“I tell my daughters that when I go, they’ll know the good recipes by the dirty pages.” – Kim McKinney
This notion of dirty pages inspired an interactive exhibit that features 18 Nashville women. Part photography and part recipe storytelling, Dirty Pages helps demonstrate who we are through the foods we cook and eat. The project aims to celebrate our shared food stories and give a glimpse of the abundant variety of Nashville’s food traditions and cultures. The exhibit debuts at the Nashville Farmers’ Market on March 19, 2015, with an opening night dinner. On display for a month, the exhibit also will be complemented with a series of public programs. All proceeds from dinners and programming benefit Mesa Komal community kitchen and the work they do with food entrepreneurs. Read more about Dirty Pages in the Nashville Scene and The Tennessean.

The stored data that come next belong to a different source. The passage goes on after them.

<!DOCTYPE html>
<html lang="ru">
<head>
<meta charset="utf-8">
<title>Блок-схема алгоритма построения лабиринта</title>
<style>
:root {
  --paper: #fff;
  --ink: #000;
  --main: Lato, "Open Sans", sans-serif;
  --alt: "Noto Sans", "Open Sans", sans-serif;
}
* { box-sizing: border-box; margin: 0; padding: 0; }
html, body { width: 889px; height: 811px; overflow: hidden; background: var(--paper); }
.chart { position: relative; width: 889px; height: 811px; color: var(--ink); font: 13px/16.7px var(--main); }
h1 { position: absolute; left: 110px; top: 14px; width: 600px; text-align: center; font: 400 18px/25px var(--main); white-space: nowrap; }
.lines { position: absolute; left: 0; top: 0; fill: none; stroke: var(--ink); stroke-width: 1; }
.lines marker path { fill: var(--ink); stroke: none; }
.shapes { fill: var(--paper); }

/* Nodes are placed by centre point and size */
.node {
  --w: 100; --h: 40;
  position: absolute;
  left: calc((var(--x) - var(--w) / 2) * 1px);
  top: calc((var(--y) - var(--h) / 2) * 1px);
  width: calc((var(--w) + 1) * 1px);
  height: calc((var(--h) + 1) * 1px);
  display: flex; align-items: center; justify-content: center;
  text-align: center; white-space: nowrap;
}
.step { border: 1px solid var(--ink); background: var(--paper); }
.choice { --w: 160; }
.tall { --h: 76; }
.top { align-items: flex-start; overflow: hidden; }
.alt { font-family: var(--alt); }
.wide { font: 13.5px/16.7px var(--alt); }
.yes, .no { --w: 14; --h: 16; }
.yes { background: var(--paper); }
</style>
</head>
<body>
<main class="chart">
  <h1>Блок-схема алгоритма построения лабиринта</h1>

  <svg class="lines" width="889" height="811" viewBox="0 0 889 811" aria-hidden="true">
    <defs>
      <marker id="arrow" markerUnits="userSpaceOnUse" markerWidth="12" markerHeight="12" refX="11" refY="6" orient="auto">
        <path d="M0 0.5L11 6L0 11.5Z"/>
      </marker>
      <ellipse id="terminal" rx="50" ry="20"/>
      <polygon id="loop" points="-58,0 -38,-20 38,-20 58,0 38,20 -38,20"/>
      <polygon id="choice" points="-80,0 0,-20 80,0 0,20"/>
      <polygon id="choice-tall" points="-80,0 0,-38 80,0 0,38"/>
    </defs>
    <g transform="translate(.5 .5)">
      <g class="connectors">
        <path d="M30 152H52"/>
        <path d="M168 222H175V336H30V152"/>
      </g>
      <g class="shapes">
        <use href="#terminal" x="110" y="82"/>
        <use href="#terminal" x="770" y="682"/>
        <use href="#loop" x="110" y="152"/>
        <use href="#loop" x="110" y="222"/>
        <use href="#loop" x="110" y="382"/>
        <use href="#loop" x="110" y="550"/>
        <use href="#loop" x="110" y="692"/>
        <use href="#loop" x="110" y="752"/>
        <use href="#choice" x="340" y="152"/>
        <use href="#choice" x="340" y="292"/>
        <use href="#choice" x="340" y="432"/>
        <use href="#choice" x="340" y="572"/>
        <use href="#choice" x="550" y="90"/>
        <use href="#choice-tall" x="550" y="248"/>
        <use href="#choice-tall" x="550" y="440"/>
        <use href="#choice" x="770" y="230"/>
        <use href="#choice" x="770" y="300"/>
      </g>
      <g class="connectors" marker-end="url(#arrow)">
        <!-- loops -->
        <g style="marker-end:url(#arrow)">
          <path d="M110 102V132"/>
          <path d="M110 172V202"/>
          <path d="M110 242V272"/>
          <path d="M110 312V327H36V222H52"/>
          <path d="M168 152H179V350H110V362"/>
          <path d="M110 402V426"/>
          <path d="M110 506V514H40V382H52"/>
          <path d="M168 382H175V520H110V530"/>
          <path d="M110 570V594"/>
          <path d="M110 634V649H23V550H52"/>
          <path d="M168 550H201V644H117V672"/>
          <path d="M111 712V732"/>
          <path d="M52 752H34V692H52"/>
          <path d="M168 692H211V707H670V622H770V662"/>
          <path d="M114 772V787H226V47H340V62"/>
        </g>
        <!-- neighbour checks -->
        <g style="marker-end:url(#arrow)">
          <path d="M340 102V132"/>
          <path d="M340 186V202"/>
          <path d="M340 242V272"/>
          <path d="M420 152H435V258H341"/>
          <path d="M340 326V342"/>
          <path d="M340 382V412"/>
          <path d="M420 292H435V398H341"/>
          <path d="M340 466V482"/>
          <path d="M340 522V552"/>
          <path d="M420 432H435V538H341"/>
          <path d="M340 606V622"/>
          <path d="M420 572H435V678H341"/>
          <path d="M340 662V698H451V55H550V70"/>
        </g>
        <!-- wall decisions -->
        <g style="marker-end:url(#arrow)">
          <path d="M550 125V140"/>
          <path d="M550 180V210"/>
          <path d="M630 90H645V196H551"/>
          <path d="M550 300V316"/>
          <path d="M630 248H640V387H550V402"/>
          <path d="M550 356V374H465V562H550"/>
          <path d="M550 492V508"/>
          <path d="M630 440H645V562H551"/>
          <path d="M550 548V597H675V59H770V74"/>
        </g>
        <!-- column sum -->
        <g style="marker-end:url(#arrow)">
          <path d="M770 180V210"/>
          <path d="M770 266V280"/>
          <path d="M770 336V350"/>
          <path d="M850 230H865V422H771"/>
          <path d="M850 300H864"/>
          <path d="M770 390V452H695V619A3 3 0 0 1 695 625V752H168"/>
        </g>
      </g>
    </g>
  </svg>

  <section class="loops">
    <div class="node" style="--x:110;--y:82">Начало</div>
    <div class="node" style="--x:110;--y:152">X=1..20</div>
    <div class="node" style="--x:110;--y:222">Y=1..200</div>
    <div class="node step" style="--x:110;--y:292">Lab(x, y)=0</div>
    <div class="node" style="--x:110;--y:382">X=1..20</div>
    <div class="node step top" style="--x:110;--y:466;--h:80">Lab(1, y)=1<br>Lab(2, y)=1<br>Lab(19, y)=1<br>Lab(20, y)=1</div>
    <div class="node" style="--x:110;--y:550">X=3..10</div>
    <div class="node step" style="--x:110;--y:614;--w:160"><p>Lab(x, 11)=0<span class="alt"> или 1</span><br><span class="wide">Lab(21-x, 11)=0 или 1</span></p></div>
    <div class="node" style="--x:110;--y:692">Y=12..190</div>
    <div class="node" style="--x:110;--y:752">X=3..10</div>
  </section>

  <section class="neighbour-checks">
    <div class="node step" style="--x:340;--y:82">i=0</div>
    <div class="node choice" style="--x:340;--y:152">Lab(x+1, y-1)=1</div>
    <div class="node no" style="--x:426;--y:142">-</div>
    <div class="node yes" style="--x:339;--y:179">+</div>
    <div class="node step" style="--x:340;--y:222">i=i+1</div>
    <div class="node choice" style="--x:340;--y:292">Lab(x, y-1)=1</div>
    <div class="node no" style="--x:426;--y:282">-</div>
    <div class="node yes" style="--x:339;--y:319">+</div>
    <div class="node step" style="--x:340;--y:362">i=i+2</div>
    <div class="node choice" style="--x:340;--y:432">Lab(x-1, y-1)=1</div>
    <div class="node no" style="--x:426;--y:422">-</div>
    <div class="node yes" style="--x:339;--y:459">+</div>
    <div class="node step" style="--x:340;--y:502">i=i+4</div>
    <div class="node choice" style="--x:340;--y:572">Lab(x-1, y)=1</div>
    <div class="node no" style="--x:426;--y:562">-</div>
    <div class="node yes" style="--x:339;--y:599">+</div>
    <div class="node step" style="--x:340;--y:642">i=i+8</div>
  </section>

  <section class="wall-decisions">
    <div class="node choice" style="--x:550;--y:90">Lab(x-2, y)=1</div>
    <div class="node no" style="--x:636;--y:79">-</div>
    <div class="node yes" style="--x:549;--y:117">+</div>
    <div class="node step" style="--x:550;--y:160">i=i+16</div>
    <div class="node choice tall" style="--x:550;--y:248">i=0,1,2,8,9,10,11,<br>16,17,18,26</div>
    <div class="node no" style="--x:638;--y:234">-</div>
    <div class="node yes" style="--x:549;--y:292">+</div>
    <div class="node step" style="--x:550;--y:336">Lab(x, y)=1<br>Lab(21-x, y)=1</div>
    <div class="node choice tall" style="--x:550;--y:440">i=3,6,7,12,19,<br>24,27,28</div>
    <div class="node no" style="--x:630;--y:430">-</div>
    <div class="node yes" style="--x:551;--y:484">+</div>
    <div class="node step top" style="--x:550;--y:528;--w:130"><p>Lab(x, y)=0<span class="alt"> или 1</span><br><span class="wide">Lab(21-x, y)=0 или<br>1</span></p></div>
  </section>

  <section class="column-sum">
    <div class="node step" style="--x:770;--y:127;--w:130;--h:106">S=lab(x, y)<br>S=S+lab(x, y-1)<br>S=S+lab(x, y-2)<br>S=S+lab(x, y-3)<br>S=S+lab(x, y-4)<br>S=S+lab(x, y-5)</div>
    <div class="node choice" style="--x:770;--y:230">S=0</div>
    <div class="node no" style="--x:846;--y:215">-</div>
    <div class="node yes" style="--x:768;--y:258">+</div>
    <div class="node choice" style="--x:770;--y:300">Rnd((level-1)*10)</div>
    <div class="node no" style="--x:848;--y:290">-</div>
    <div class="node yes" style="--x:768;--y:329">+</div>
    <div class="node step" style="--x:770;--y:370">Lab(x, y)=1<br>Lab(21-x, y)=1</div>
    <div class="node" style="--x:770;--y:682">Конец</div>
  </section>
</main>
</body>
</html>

Read it, Write it, Eat it: Food in literature on the page to the pen to the plate
From Proust’s madeleine to Quentin Tarantino’s Royale with Cheese, food has long served as a writer’s muse. In these classes, we’ll read and discuss excerpts from fiction, nonfiction, poetry and even listen to song inspired by food. We’ll explore the ways food can help us make deeper emotional connections in our work. And we’ll eat, of course, as some dishes will be inspired by what we read while others will inspire us to write our own stories.
Session One will look mainly to nonfiction. Readings might include M.F.K Fisher, Laurie Colwin, and Calvin Trillin. Then I’ll feed your bellies and your creativity as we launch into writing exercises.

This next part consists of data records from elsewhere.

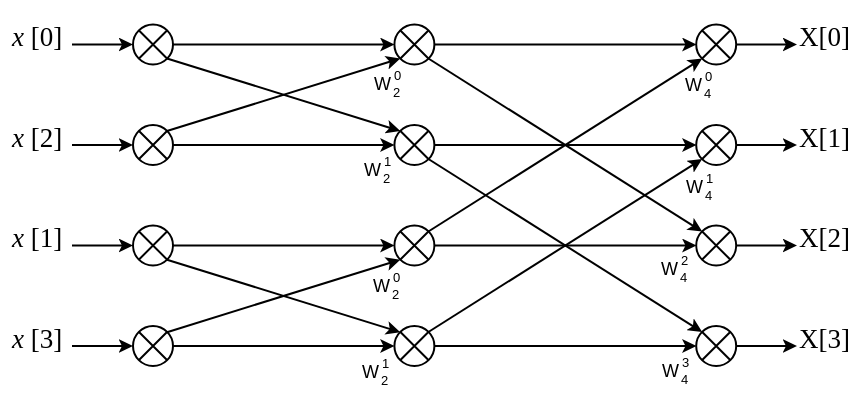
<!DOCTYPE html>
<html lang="en">
<head>
<meta charset="utf-8">
<title>Four-point FFT butterfly diagram</title>
<style>
  :root { --ink: #000; --paper: #fff; }
  * { box-sizing: border-box; margin: 0; padding: 0; }
  body { background: var(--paper); overflow: hidden; }
  .diagram {
    position: relative; width: 864px; height: 404px; overflow: hidden;
    background: var(--paper); color: var(--ink);
  }
  .wiring { position: absolute; inset: 0; display: block; }
  .wire { stroke: var(--ink); stroke-width: 2; fill: none; }
  .multiplier { stroke: var(--ink); stroke-width: 2; fill: var(--paper); }
  .arrowhead { fill: var(--ink); }

  .signals {
    position: absolute; top: 22px; display: grid; grid-auto-rows: 100.5px;
    list-style: none; white-space: nowrap;
    font: 27px/30px "Liberation Serif", "Noto Serif", serif;
  }
  .inputs { left: 12px; }
  .outputs { left: 799px; }

  .twiddle {
    position: absolute; left: var(--x); top: var(--y);
    display: grid; grid-template: 17px 17px / 19px auto;
    font: 18px/35px "Liberation Sans", Roboto, sans-serif;
  }
  .twiddle b { grid-row: 1 / 3; font-weight: 400; }
  .twiddle sup, .twiddle sub { grid-column: 2; font-size: 13px; line-height: 17px; }
  .twiddle sup { grid-row: 1; padding-left: 1px; }
  .twiddle sub { grid-row: 2; }
</style>
</head>
<body>
<main class="diagram">
  <svg class="wiring" width="864" height="404" viewBox="0 0 864 404" role="img" aria-label="Signal flow from four inputs through two butterfly stages to four outputs">
    <defs>
      <marker id="arrow" markerUnits="userSpaceOnUse" markerWidth="15" markerHeight="14" refX="10" refY="7" orient="auto">
        <path class="arrowhead" d="M0 0 L14.5 7 L0 14 L3.5 7 Z"/>
      </marker>
      <g id="multiplier" class="multiplier">
        <circle r="20"/>
        <path d="M-14 -14 L14 14 M14 -14 L-14 14"/>
      </g>
      <g id="signal-row">
        <g class="wire" marker-end="url(#arrow)">
          <path d="M72 0 H128.5" marker-end="url(#arrow)"/>
          <path d="M173 0 H390" marker-end="url(#arrow)"/>
          <path d="M434 0 H692" marker-end="url(#arrow)"/>
          <path d="M736 0 H792.5" marker-end="url(#arrow)"/>
        </g>
        <use href="#multiplier" x="153"/>
        <use href="#multiplier" x="414.4"/>
        <use href="#multiplier" x="716.2"/>
      </g>
      <g id="two-point-cross" class="wire">
        <path d="M167 14 L396 85.2" marker-end="url(#arrow)"/>
        <path d="M167 86.5 L396 15.3" marker-end="url(#arrow)"/>
      </g>
      <g id="four-point-cross" class="wire">
        <path d="M428.4 14 L698.4 184.6" marker-end="url(#arrow)"/>
        <path d="M428.4 187 L698.4 16.4" marker-end="url(#arrow)"/>
      </g>
    </defs>
    <use href="#signal-row" y="44.5"/>
    <use href="#signal-row" y="145"/>
    <use href="#signal-row" y="245.5"/>
    <use href="#signal-row" y="346"/>
    <use href="#two-point-cross" y="44.5"/>
    <use href="#two-point-cross" y="245.7"/>
    <use href="#four-point-cross" y="44.5"/>
    <use href="#four-point-cross" y="145"/>
  </svg>

  <ul class="signals inputs">
    <li><i>x</i> [0]</li>
    <li><i>x</i> [2]</li>
    <li><i>x</i> [1]</li>
    <li><i>x</i> [3]</li>
  </ul>
  <ul class="signals outputs">
    <li>X[0]</li>
    <li>X[1]</li>
    <li>X[2]</li>
    <li>X[3]</li>
  </ul>

  <div class="twiddle" style="--x:374px;--y:67px"><b>W</b><sup>0</sup><sub>2</sub></div>
  <div class="twiddle" style="--x:364px;--y:153px"><b>W</b><sup>1</sup><sub>2</sub></div>
  <div class="twiddle" style="--x:373px;--y:269px"><b>W</b><sup>0</sup><sub>2</sub></div>
  <div class="twiddle" style="--x:362px;--y:355px"><b>W</b><sup>1</sup><sub>2</sub></div>

  <div class="twiddle" style="--x:685px;--y:68px"><b>W</b><sup>0</sup><sub>4</sub></div>
  <div class="twiddle" style="--x:686px;--y:170px"><b>W</b><sup>1</sup><sub>4</sub></div>
  <div class="twiddle" style="--x:661px;--y:252px"><b>W</b><sup>2</sup><sub>4</sub></div>
  <div class="twiddle" style="--x:662px;--y:354px"><b>W</b><sup>3</sup><sub>4</sub></div>
</main>
</body>
</html>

Session Two will focus on fiction. We might read from classics such as Hemingway’s The Sun Also Rises and Laura Esquivel’s Like Water for Chocolate to Amy Tan’s The Joy Luck Club with dinner and writing exercises.
2 sessions: Sunday, Nov. 3 and Sunday, Nov. 10, 1 pm – 3 pm

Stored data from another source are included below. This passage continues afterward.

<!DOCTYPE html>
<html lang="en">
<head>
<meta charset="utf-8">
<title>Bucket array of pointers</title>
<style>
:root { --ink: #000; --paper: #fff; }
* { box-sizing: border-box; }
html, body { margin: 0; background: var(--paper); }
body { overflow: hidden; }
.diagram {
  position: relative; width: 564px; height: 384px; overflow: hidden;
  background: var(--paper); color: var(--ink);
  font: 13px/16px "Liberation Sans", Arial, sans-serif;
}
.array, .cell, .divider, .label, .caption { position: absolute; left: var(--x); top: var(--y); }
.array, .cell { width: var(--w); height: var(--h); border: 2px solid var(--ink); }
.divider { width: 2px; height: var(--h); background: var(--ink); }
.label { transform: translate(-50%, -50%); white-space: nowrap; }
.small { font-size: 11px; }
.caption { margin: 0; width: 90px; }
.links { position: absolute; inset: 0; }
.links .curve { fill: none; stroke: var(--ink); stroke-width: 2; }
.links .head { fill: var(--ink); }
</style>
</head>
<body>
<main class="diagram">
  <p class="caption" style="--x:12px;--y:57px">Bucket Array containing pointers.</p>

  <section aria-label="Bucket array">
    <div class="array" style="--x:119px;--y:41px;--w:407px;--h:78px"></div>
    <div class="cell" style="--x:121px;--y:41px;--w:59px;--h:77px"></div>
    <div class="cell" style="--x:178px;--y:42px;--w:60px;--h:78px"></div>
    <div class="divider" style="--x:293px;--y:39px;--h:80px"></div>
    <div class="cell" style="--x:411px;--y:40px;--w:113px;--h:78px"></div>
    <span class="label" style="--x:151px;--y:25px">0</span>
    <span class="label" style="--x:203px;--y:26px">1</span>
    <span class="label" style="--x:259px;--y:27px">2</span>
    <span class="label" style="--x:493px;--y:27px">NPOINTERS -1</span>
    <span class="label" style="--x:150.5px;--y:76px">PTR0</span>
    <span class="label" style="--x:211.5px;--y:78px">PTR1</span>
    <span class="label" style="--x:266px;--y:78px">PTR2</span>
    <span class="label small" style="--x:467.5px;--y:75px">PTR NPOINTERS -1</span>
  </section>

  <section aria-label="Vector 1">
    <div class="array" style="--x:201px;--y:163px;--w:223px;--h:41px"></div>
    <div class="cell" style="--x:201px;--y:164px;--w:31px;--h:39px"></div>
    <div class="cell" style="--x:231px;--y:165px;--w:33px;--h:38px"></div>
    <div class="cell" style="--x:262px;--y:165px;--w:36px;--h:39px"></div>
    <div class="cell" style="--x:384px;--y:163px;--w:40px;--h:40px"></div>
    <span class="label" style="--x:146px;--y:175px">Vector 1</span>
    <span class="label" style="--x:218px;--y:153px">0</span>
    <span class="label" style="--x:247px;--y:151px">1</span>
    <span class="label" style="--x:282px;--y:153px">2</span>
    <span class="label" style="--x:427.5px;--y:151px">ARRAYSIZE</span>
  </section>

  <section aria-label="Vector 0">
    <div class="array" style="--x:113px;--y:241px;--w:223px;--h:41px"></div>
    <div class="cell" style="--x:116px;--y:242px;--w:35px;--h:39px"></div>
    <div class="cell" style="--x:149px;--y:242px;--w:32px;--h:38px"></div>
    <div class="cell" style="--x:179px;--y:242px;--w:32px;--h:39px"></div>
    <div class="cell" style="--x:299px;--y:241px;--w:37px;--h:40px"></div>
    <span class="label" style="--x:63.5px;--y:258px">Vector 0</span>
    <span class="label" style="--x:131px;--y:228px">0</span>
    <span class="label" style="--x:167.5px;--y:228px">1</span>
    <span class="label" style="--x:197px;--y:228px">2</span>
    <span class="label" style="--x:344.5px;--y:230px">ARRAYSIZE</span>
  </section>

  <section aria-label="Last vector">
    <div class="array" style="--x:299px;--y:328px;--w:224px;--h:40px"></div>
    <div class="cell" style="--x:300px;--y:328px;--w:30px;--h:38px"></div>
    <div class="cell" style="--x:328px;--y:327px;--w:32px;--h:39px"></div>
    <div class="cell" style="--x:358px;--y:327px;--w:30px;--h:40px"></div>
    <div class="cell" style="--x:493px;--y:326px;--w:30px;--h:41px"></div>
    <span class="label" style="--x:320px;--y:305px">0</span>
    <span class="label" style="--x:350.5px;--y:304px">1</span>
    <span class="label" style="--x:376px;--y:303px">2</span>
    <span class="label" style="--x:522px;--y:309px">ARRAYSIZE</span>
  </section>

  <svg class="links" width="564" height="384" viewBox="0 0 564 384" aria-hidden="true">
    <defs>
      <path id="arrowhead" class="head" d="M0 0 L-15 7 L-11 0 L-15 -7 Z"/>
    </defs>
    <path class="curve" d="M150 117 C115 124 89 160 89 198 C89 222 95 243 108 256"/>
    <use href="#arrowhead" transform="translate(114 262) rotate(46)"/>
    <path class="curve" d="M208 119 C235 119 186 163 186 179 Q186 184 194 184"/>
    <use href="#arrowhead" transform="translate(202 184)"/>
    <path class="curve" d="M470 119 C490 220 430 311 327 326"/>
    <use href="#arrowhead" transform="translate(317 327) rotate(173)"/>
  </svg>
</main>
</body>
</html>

East side location: TBA
Price: $50 for either session; including brunch! Sign up for both sessions for $85.
To reserve a spot, contact Jennifer at email@example.com
The Skillery Culture Kitchen
As famed chef and writer James Beard once noted, “Food is our common ground, a universal experience.”
So what better way to learn about a culture than through its cuisine?
The Skillery Culture Kitchen series aims to connect us at the table by teaching new culinary skills while also providing cross-cultural exposure and bridging gaps in understanding one another. We learn about the foodways of an area from the people who have lived and cooked there.
In our first sold-out class, we featured Najat Al Zahawi from Kurdistan. Nashville has the largest Kurdish population in the country, so in this class we learned to prepare Kurdish Biryani served with salad, Kurdish flat bread, tea and Arak, a Middle Eastern liqueur made with fermented dates. But we also learned Najat Al Zahawi’s personal stories behind these dishes as well as why they are important in Kurdish history and foodways.
In future classes, The Skillery Culture Kitchen will take us to places like Mexico to learn about mole and tamales as well as Bhutan, India and Somalia. We’ll also make an occasional stop at home in the American South to learn about traditional foods often forgotten such as beaten biscuits.
Students of the Culture Kitchen not only learn to cook the dishes they taste at the dinner, they’ll walk away with recipes and insider tips on locations and ingredients to shop for in Nashville’s Kurdish markets. They’ll learn the back story of the dishes — both personally and historically — and they’ll leave with a deeper understanding of a place and its people.